| What to work on |
Report every line in the records below that holds the word "Expense".

| Stored data |
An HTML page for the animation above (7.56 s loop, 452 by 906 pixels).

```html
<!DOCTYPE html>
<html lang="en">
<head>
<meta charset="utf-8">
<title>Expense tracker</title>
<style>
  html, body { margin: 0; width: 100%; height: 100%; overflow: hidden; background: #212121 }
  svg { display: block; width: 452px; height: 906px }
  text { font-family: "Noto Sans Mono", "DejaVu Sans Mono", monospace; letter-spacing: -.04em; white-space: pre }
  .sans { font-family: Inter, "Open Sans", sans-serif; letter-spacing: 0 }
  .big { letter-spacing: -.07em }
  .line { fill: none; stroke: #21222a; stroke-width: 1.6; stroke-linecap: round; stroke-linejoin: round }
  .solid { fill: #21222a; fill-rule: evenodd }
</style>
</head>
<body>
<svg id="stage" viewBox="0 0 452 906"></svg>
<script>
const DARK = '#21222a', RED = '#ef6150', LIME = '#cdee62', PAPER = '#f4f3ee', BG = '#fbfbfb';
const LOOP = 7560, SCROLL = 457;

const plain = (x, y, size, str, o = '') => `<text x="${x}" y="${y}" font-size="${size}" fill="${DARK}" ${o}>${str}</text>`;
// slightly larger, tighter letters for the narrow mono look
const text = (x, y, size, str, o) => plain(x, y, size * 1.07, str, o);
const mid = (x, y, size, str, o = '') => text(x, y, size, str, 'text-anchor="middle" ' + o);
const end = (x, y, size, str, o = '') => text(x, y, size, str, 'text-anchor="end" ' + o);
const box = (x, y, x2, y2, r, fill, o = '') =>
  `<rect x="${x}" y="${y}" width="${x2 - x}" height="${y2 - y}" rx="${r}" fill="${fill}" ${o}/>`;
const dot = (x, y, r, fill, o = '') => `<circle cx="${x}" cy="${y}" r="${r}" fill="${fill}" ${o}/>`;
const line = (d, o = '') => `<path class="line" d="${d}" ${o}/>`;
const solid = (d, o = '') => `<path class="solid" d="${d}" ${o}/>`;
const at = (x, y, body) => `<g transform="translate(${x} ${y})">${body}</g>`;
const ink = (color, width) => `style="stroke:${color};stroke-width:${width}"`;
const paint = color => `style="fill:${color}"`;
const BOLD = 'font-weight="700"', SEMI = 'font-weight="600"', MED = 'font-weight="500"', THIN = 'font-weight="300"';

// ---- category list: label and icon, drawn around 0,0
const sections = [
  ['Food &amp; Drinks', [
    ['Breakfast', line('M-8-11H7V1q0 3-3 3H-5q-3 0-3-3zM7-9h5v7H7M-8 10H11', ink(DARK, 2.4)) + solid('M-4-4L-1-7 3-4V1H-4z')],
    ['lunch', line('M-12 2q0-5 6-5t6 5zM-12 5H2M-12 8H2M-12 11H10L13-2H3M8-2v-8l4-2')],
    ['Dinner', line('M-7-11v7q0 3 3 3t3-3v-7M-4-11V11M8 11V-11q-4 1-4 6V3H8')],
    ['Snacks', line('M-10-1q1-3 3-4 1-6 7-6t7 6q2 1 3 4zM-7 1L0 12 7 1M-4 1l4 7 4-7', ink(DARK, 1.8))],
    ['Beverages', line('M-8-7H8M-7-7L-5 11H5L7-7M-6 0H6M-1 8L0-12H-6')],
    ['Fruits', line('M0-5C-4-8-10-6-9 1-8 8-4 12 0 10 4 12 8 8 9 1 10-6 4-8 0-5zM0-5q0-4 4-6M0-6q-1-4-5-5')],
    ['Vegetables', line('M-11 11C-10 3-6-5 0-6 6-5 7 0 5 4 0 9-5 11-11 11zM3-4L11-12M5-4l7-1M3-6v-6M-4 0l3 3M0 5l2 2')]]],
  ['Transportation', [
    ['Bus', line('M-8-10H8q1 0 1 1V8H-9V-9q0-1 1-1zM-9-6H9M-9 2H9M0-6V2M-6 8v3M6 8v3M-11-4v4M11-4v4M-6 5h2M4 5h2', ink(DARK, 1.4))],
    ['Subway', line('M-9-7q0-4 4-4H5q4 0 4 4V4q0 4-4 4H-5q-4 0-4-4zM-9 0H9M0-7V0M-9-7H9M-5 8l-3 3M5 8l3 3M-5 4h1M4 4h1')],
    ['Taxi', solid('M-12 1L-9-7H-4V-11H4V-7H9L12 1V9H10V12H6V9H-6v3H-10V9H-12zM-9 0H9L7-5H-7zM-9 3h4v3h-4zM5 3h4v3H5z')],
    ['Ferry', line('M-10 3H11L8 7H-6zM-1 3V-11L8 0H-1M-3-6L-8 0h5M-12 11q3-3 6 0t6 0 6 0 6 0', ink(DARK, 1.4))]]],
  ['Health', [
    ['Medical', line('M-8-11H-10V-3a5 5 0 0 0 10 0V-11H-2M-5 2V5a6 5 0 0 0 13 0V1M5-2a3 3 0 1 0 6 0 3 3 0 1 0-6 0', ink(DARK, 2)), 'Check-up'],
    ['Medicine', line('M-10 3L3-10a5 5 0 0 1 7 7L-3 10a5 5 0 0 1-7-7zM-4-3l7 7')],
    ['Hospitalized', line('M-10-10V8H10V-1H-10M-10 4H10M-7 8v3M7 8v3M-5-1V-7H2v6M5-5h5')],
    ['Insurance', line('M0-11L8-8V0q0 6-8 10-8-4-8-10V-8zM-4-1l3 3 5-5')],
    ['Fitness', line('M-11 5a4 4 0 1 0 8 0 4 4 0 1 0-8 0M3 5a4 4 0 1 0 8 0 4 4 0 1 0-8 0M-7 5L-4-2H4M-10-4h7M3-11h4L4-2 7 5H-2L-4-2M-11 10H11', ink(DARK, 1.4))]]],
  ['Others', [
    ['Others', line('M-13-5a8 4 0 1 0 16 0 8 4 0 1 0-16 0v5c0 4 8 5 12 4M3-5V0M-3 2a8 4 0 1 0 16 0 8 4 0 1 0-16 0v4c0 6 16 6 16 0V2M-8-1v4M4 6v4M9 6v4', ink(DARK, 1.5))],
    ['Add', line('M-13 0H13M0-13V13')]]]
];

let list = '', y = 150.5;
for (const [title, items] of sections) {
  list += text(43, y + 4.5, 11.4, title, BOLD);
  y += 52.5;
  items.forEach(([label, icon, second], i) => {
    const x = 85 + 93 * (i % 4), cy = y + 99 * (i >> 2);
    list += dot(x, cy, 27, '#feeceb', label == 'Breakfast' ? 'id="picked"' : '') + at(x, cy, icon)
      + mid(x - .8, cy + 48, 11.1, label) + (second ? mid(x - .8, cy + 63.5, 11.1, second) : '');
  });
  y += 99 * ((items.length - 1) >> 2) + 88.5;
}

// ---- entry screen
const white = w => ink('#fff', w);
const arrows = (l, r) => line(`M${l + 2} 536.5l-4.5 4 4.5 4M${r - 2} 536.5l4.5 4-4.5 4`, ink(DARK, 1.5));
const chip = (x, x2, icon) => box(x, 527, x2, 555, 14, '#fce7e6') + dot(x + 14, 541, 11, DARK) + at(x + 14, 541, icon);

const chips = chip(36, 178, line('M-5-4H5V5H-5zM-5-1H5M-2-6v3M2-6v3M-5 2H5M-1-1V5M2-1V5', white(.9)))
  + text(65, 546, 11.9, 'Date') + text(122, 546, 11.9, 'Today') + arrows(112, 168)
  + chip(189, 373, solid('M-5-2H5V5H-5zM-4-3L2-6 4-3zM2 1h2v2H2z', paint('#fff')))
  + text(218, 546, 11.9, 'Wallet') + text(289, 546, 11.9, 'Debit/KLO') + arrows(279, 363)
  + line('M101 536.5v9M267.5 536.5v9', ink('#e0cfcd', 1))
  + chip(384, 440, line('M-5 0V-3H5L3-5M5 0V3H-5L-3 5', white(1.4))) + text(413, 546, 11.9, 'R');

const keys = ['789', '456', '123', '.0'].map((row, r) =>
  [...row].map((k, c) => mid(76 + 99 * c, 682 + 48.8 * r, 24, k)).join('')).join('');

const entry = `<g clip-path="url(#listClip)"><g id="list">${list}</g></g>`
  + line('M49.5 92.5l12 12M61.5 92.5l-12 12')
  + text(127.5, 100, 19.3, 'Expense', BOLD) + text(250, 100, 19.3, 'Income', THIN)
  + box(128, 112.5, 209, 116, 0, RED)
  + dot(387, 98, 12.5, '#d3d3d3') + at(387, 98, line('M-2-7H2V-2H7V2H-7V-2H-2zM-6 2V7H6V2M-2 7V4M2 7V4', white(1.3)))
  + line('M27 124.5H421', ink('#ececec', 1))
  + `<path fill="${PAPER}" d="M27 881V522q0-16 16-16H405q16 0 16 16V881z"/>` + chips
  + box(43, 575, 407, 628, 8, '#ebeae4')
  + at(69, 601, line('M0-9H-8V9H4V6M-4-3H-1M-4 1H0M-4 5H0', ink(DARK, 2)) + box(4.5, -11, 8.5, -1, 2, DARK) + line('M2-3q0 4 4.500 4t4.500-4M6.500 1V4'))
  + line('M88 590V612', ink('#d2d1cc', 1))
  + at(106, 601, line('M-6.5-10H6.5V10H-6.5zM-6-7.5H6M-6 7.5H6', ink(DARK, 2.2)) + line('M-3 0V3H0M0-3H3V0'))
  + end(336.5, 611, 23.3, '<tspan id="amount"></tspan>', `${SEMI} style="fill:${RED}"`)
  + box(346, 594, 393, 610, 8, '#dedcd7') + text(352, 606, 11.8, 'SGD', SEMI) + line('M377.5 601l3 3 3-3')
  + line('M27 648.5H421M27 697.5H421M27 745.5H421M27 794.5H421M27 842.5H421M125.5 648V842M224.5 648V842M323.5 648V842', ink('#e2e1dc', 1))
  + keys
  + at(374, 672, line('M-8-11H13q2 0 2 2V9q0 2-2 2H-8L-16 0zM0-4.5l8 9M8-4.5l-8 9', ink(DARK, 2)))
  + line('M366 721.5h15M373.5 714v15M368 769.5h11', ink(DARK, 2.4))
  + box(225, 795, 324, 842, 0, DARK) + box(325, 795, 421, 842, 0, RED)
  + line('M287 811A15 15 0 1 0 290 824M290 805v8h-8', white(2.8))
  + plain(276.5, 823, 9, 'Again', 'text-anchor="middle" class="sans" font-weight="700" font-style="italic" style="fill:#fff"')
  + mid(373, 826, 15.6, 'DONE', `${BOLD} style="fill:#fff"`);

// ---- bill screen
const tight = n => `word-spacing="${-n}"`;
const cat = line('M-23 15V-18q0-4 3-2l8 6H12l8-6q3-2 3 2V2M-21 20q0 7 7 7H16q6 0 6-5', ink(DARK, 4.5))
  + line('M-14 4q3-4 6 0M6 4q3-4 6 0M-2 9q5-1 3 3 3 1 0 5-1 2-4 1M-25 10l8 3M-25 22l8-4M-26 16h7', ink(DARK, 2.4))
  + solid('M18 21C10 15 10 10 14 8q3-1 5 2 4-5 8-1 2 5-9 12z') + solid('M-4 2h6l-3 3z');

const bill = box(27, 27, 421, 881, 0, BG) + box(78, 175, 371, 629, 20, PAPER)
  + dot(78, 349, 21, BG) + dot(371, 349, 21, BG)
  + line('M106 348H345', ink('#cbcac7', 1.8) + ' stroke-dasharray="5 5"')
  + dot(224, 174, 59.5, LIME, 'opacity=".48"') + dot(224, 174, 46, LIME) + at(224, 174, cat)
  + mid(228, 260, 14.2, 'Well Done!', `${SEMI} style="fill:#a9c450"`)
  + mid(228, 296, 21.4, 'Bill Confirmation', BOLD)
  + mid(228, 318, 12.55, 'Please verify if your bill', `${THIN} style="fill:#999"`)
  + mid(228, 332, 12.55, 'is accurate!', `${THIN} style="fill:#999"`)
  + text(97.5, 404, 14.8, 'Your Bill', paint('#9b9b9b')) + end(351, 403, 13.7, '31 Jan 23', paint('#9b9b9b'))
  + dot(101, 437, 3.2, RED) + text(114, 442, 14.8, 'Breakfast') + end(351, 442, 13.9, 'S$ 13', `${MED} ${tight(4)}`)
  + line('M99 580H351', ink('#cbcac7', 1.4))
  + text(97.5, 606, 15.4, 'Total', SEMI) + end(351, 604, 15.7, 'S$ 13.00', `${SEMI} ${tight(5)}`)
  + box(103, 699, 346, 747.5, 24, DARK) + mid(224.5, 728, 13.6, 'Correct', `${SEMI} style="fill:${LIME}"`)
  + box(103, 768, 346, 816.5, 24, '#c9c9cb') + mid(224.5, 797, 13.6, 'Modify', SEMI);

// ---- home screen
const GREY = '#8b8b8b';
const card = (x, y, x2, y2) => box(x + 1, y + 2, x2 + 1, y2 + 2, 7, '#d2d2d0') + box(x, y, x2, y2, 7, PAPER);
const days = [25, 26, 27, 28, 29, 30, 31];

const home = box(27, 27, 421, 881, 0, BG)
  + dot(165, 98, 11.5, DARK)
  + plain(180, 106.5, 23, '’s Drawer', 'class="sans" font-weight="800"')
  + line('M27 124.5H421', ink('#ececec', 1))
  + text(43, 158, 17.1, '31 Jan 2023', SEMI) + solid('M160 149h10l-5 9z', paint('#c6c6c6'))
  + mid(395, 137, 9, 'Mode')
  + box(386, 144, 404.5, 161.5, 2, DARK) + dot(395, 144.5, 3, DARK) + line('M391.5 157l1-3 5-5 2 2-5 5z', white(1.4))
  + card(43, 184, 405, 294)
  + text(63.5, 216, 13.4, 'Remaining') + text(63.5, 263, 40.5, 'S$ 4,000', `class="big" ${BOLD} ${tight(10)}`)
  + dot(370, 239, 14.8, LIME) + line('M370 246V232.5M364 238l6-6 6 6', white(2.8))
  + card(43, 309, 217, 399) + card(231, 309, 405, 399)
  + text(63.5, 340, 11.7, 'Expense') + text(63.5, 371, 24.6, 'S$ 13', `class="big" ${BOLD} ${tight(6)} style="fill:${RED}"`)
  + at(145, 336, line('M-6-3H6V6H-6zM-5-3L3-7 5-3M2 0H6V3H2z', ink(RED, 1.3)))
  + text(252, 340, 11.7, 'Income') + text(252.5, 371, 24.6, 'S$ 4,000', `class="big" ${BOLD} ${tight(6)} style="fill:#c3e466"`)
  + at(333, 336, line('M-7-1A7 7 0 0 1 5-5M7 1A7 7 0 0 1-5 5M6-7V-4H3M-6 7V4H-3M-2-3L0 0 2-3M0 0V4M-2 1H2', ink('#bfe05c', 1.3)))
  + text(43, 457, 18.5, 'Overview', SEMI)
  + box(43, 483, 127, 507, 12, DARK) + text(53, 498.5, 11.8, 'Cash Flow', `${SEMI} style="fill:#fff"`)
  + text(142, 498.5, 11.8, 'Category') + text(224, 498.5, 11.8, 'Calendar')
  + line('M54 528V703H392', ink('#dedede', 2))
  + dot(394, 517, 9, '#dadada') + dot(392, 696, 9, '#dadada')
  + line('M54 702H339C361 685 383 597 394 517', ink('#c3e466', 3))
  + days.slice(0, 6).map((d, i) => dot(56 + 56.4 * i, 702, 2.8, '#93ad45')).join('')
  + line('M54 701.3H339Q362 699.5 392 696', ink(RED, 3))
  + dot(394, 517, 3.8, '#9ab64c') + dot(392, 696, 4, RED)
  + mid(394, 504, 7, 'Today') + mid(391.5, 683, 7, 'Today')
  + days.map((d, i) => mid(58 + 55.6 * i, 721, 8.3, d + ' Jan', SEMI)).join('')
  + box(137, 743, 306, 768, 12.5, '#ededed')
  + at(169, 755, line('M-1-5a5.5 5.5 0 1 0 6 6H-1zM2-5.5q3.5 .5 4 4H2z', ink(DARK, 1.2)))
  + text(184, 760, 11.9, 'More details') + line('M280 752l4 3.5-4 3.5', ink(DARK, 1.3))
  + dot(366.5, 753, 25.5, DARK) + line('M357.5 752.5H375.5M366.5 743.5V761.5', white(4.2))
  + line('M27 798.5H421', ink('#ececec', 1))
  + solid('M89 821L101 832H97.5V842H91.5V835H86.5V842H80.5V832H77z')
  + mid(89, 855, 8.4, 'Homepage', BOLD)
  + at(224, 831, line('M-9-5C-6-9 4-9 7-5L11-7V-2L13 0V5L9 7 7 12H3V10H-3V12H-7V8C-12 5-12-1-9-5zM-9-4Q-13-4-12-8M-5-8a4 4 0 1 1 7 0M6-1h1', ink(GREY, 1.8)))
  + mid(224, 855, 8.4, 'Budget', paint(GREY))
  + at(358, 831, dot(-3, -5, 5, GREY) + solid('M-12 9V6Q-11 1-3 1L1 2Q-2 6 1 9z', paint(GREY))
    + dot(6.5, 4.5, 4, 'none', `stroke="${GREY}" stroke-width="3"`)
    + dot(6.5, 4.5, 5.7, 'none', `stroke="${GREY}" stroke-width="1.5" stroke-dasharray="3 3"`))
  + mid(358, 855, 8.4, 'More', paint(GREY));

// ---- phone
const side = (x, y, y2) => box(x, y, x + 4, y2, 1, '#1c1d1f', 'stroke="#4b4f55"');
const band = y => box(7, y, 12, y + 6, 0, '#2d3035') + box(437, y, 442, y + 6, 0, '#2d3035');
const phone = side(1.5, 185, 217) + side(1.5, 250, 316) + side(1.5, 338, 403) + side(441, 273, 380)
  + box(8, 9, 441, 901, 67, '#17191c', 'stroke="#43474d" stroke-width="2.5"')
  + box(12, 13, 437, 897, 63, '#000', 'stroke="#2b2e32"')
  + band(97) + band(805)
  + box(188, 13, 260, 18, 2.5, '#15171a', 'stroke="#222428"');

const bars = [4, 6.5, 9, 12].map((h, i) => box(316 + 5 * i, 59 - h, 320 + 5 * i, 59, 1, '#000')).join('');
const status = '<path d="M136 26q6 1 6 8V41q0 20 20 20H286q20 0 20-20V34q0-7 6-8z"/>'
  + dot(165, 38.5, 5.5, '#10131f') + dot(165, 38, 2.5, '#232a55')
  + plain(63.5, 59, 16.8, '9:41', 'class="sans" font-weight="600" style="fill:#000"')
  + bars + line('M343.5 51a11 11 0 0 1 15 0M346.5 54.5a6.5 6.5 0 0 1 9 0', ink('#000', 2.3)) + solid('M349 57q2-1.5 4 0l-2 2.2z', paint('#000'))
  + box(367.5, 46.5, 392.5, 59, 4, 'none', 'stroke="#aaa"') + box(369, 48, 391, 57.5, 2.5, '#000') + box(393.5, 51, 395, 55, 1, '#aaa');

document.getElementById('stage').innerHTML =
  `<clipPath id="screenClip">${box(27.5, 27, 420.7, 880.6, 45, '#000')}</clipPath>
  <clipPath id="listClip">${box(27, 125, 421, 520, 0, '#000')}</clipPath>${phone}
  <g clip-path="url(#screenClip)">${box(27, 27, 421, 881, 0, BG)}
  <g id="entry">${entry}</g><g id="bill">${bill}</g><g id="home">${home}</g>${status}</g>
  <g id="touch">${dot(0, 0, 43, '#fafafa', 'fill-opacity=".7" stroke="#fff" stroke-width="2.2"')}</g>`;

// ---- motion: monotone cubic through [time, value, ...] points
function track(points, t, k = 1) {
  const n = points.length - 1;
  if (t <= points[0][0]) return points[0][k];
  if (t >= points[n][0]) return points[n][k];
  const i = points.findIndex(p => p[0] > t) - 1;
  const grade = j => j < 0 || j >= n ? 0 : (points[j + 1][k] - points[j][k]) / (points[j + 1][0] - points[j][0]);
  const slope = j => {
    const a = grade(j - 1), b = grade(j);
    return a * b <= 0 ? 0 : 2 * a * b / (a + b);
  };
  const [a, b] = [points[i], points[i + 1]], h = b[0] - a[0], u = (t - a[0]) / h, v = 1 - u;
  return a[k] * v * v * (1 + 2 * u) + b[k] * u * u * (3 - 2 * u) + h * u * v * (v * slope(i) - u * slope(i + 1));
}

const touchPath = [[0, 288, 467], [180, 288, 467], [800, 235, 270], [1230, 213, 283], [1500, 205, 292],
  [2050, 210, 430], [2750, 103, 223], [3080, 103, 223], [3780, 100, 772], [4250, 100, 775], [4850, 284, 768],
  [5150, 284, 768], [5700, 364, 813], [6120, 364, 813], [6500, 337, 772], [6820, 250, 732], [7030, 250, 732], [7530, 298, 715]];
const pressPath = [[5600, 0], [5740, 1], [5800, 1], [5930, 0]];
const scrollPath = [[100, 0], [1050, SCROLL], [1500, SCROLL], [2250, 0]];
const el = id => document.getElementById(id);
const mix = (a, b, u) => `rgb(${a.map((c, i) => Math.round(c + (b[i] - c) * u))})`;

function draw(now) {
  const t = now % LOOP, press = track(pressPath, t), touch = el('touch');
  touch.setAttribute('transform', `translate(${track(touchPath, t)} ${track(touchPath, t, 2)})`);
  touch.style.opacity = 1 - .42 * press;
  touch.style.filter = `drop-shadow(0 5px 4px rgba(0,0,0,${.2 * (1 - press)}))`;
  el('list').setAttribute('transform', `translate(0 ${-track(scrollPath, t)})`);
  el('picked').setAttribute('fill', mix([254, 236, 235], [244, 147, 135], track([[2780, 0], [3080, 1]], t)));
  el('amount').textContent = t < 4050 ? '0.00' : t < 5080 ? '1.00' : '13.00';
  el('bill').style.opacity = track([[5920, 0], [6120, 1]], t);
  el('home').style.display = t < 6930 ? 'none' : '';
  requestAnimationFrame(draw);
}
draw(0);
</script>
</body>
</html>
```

| Result of this exercise |
<title>Expense tracker</title>
  + text(127.5, 100, 19.3, 'Expense', BOLD) + text(250, 100, 19.3, 'Income', THIN)
  + text(63.5, 340, 11.7, 'Expense') + text(63.5, 371, 24.6, 'S$ 13', `class="big" ${BOLD} ${tight(6)} style="fill:${RED}"`)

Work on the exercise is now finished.